Personal Injury

NTSB: Deadly 2016 Tuscaloosa Airplane Crash Caused by ‘Fuel Starvation’

piper cherokee lance 435x291 NTSB: Deadly 2016 Tuscaloosa Airplane Crash Caused by Fuel StarvationAn airplane crash that killed six people near Tuscaloosa, Alabama, in 2016 was caused by the pilot’s mismanagement of the aircraft’s fuel supply system, federal investigators said.

Three couples were returning home to Oxford, Mississippi, from a dental seminar in Florida when the twin-engine Piper crashed just a few hundred feet from the Tuscaloosa Regional Airport runway Aug. 14, 2016. All six people aboard the plane were killed at the scene.

The National Transportation Safety Board (NTSB) investigated the airplane crash and said in its final report that the airplane was serviced to capacity with fuel before its flight, enough to allow it to fly for about five hours.

But about one hour and 45 minutes after reaching the flight’s cruise altitude of 12,000 feet, the pilot reported a failure of the right engine fuel pump and requested to divert to the nearest airport.

About seven minutes later, the pilot reported that he “lost both fuel pumps” and said that the airplane had lost its engine power.
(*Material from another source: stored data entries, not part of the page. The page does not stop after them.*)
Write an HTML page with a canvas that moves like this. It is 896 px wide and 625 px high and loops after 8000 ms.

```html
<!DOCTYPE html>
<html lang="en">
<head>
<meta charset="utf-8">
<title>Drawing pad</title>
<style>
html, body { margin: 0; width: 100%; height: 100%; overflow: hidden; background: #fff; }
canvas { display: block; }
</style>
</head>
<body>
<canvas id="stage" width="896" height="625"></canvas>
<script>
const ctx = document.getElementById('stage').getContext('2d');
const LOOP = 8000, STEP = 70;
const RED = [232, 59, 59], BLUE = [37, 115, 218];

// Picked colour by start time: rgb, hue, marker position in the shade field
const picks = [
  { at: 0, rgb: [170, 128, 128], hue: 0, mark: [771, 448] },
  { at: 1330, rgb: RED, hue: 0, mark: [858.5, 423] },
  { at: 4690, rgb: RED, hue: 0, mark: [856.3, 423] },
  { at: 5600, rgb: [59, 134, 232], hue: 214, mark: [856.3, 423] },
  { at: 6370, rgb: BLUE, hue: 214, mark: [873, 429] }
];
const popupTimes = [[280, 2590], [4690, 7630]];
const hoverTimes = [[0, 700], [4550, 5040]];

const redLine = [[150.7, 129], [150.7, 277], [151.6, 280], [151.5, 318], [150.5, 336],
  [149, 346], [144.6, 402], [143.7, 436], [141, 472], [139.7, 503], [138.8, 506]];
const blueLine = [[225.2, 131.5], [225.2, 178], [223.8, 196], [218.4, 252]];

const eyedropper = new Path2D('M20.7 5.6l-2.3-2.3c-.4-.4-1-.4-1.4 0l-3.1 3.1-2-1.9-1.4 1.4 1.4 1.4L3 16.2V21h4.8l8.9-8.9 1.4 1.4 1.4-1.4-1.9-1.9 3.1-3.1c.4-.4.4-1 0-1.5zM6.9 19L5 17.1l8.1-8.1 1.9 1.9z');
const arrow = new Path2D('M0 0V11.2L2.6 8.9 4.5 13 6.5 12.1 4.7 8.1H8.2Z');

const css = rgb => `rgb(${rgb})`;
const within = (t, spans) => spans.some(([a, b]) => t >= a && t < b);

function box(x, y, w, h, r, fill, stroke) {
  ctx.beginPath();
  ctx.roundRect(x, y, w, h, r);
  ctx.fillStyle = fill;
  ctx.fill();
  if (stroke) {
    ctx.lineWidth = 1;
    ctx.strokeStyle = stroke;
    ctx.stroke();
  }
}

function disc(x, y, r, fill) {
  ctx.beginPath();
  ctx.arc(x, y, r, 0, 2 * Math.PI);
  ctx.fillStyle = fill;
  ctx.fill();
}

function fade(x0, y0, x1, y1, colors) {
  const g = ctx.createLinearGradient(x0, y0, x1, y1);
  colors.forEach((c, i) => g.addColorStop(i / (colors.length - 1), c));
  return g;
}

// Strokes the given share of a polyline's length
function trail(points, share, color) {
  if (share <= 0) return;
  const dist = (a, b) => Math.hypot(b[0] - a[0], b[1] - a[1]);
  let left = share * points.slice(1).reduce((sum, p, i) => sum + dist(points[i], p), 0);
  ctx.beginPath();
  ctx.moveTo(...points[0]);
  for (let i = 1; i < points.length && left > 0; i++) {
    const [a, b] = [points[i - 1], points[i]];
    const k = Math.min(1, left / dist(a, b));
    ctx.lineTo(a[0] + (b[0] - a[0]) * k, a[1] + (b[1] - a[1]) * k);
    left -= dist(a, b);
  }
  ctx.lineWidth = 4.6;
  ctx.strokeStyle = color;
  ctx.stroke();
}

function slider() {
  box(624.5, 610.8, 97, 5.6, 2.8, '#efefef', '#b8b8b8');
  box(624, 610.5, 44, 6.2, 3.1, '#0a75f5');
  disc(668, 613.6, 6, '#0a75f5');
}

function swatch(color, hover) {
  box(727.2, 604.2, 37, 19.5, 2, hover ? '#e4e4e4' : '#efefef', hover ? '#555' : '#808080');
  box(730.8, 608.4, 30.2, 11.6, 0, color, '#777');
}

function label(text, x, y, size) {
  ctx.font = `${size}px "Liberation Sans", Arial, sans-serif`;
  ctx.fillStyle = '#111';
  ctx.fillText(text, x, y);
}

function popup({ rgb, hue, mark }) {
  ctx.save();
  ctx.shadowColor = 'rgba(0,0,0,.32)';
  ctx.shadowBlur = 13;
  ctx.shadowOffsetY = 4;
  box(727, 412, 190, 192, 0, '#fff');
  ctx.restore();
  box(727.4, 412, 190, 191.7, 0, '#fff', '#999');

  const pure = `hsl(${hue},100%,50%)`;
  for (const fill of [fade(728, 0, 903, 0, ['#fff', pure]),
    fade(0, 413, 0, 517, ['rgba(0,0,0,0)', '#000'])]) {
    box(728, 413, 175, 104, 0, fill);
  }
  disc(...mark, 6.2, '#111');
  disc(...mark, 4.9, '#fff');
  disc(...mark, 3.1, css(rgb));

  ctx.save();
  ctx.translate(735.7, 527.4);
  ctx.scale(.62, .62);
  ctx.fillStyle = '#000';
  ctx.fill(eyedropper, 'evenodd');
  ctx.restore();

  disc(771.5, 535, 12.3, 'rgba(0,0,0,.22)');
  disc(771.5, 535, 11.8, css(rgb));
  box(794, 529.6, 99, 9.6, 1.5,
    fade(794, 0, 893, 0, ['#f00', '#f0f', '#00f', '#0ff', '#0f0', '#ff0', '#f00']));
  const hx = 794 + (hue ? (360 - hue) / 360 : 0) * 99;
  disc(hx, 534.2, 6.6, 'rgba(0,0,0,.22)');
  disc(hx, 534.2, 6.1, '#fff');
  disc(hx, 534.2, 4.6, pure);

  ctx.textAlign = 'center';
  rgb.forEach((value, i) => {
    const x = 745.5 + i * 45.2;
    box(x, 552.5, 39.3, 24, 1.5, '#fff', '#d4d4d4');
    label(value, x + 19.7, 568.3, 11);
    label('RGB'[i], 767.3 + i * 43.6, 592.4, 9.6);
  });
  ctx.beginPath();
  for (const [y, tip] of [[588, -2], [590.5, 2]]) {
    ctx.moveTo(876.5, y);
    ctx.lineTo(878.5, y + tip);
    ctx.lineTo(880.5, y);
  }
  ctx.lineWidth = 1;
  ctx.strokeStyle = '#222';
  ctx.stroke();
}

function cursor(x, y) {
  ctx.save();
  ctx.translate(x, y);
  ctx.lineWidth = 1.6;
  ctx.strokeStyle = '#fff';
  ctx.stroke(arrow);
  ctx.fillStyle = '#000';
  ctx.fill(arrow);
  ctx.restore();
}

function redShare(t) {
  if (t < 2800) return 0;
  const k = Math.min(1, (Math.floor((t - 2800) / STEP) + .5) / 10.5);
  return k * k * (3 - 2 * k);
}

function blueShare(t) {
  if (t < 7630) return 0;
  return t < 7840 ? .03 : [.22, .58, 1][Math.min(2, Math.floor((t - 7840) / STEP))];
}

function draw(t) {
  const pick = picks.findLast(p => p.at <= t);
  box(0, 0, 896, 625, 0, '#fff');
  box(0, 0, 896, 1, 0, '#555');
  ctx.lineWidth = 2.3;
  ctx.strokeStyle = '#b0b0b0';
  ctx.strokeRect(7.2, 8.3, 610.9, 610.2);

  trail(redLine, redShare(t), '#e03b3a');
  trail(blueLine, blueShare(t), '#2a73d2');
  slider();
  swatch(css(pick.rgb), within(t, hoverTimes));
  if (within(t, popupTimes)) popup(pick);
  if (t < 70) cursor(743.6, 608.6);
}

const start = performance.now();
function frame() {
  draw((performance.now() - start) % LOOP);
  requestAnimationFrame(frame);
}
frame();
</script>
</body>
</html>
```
The pilot continued toward the Tuscaloosa airport and the plane descended until it collided with trees about 1,650 feet short of the runway, bursting into flames.

“According to the pilot’s operating handbook, after reaching cruise flight, fuel should be consumed from the outboard tanks before switching to the inboard tanks,” the NTSB report says, noting that the pilot was supposed to switch from the outboard fuel tanks to the inboard fuel supply once the outboard’s fuel was depleted.

The NTSB noted that the outboard had about one hour and 45 minutes’ worth of fuel – about the same amount of time that had elapsed between departure and the pilot’s report of a fuel emergency.

A flight instructor who previously flew with the pilot told NTSB investigators that the pilot’s training in the airplane did not include single-engine operations and emergency procedures. Investigators found the lack of experience and training contributed to the airplane crash.

“It is likely that the pilot failed to return the fuel selectors from the outboard to the inboard tank positions once the outboard tanks were exhausted of fuel; however, the pilot misdiagnosed the situation as a fuel pump anomaly,” the NTSB said. The error starved the engine of fuel, resulting in a total loss of engine power.

The airplane crash killed dentists Jason Farese and Lea Farese; dentist Michael Perry and his wife, Kim Perry, a nurse practitioner at the University of Mississippi; and dentist Austin Poole and his wife, Angie Poole.